“There are as many differences within each gender as between them.” These were words I wrote in the very first post on this blog last summer.
And then at the turn of this year I meandered around the topic of women in leadership through a few posts of different tone and focus and before long moved on to different topics that captured my attention and garnered more interest from readers. I also asked several women to write pieces on the topic very aware that being a man I had a particular and limited perspective. But that never came to pass.
I’m writing this post as part of #mutuality2012 a blog series and synchroblog hosted by Rachel Held Evans. And as I write I’m faintly conscious of an expectation that subliminally sits on any guys joining in this discussion: how to be apologetic for the way in which men have restricted the ministry of women in church and dominated them in family life, all the time being as fulsome as possible in support of women doing all things men do, and doing so in the most lyrical and disarming tone.

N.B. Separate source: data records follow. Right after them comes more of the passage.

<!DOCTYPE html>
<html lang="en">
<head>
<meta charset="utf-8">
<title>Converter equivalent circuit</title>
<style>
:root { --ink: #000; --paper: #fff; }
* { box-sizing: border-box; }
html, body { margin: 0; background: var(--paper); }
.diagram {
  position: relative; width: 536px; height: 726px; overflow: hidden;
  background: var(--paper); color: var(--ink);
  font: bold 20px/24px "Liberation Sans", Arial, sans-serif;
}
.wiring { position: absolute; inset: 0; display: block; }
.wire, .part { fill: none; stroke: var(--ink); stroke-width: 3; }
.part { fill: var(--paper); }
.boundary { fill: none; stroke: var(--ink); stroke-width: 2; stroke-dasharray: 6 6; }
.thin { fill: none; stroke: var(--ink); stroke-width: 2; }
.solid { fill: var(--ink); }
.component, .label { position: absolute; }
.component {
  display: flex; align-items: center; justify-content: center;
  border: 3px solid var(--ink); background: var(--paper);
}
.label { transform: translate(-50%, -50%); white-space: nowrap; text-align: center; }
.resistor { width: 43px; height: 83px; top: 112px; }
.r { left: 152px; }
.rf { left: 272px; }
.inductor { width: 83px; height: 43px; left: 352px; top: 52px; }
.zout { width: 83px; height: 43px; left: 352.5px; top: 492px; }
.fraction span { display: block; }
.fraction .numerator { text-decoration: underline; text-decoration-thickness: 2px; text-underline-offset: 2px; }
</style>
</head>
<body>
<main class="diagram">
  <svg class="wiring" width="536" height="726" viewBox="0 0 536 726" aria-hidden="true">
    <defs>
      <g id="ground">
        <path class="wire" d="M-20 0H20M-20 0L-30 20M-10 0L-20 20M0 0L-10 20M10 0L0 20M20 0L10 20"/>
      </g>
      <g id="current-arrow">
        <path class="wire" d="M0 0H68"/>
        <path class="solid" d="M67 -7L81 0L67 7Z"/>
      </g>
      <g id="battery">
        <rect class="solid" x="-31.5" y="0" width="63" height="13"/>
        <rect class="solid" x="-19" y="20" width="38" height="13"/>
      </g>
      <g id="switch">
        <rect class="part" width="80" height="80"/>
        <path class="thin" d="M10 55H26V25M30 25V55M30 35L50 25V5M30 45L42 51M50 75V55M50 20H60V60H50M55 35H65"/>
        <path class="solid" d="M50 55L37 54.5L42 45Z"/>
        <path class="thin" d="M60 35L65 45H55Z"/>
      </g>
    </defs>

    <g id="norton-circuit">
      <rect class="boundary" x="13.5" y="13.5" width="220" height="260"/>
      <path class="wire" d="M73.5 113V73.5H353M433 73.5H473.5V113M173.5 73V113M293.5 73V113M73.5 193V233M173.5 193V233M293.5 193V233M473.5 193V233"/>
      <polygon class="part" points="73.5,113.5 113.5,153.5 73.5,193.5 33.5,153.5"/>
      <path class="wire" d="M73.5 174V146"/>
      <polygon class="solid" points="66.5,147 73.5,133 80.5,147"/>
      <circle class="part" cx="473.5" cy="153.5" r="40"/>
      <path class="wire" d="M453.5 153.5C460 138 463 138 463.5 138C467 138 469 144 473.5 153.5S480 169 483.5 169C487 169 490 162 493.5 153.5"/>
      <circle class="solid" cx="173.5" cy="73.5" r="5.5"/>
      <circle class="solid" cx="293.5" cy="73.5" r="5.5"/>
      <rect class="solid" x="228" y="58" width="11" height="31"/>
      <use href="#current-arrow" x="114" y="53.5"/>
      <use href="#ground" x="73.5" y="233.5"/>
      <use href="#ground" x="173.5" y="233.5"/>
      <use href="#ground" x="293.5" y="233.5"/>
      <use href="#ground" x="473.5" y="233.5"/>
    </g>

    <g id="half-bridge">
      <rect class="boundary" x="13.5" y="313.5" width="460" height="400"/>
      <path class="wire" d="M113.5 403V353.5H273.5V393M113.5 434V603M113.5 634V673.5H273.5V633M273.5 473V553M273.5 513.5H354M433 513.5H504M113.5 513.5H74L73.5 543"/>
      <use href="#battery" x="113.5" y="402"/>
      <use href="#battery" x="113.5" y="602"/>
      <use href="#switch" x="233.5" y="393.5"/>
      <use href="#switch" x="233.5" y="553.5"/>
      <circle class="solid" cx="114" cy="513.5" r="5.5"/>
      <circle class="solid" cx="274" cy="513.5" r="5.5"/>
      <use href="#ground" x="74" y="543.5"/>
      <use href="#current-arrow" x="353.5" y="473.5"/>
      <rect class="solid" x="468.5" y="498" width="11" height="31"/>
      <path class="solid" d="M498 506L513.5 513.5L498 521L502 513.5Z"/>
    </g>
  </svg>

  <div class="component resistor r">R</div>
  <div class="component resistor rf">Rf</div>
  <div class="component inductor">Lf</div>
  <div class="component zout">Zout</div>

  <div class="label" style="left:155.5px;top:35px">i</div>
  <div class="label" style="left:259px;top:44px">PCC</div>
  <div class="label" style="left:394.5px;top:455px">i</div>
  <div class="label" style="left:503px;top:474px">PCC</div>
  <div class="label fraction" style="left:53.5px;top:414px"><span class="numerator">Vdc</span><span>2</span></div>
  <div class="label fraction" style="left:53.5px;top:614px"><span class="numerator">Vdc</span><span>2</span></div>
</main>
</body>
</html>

Except I may strike a discordant note, I’m not 100% convinced that all roles within a church should be gender neutral. This issue does not affect me in the way it does many others. In fact there are few people it affects less. I am a man, I am not married nor in a relationship, and I do not lead a church. So the words scattered on this page necessarily do not bear the same connection to personal experience that others may string together.
But then again, lets reflect on the nature of the body of Christ brought together in the church. And maybe what affects one of us affects us all. Maybe the difficulties experienced by some and inflicted by others are not the exclusive preserve of their perpetrators and victims. Maybe, what wounds one wounds us all.
So while I write from an abstract stance I am not disconnected from the issue. I am part of a church with women in it, I lead a small group with one, I have friends for whom this matters much, and others who frankly don’t care. And here comes the crux. I go to a church which would be broadly classed as complementarian, in that there are roles, or more precisely a role (that of elder) which only men hold.
I hesitate long and hard as I write these words. I have chosen to be a part of this church. I knew what they believed before I joined and have found them more open to women teaching than I had caricatured them as. And in choosing to be a part of this church I have therefore the need to respect the decisions the church takes. This is not an absolute abdication of opinion, but it is an awareness of the choice that I have taken.
But I am a nomad. This is not the church family I grew up in: there things were different. As a young child before clear recollection women wore head coverings in my church, until one day the church conducted a volte-face and stocks in conservative female head wear plummeted. One of the very best teachers in the church was a woman and my younger sister preached before I did. The family of churches it now belongs to is firmly in the egalitarian camp.
So I stand at a junction seeing down both routes and here is my hunch. It’s not a theological point of view. Or one evidentially proved. Just a hunch. I would rather the church did all it could to invest in leaders of whatever shape, size or gender.
My biggest problem with restricting roles to men alone, and by extension categorising women into a particular role, is not so much stopping women from holding those roles but the message that it sends which places a concrete ceiling above women in the church.
Maybe women shouldn’t lead churches. But what is the very worst that can happen if they do?
Maybe some of the men who lead churches shouldn’t be leading them.
A regular refrain of proponents of women in leadership is that it’s about gift and not gender. I want to throw that one away. Some of the very worst leaders are those with the greatest of gifts but the weakest character.
But nor is it all about gender. There are as many differences within each gender as between them. There are men that are singularly unsuited to leading churches. If gender is not a fixed set of characteristics, is it simply biology that dictates who should and should not take certain roles?
Yet there are some characteristics that seem more prevalent in one gender over the other, and when roles require such characteristics is it necessarily wrong that one gender is represented more than the other?
If we take a look at the issue through a different lens maybe we may get a better perspective. The push for more women in political leadership comprises two distinct strands. The first suggests that because men and women are equal they should be equally represented in political institutions. The second posits that because men and women have different traits, it is necessary that political institutions have a balance of both in order to benefit from the distinct skills and characteristics that each gender brings.
Is political authority male dominated because the nature of the role demands characteristics that are predominately found in men, or is it because we have defined political authority around the characteristics that are found in the men that have historically and contemporaneously occupied those posts?
Is church leadership male dominated because it requires certain characteristics, or have we defined it around those characteristics?
I like the idea of a church that is prepared to get things wrong. I like the idea of a church that invests in developing leaders.
If we open our eyes to the variety of characteristics within each gender and turn off our presumptions about gender roles we may end up in a familiar place. After all surely something lies behind where we currently are. But we may also end up somewhere different. Maybe more women will lead churches. Maybe more men will raise children at home. Maybe they won’t.
Maybe in the most equitable of worlds we would still have a church whose leadership is overwhelmingly male.
But I remember we don’t live in that world. And we need to find a response that recognises the uncertainties and difficulties and the challenges. That doesn’t deny the disagreements. For me, as someone caught between the egalitarian and complementarian camps, not feeling fully welcome in either, these means we give this thing a go. We embrace mutuality. What’s the worst that could happen?
This post is part of #mutuality2012 a series hosted by Rachel Held Evans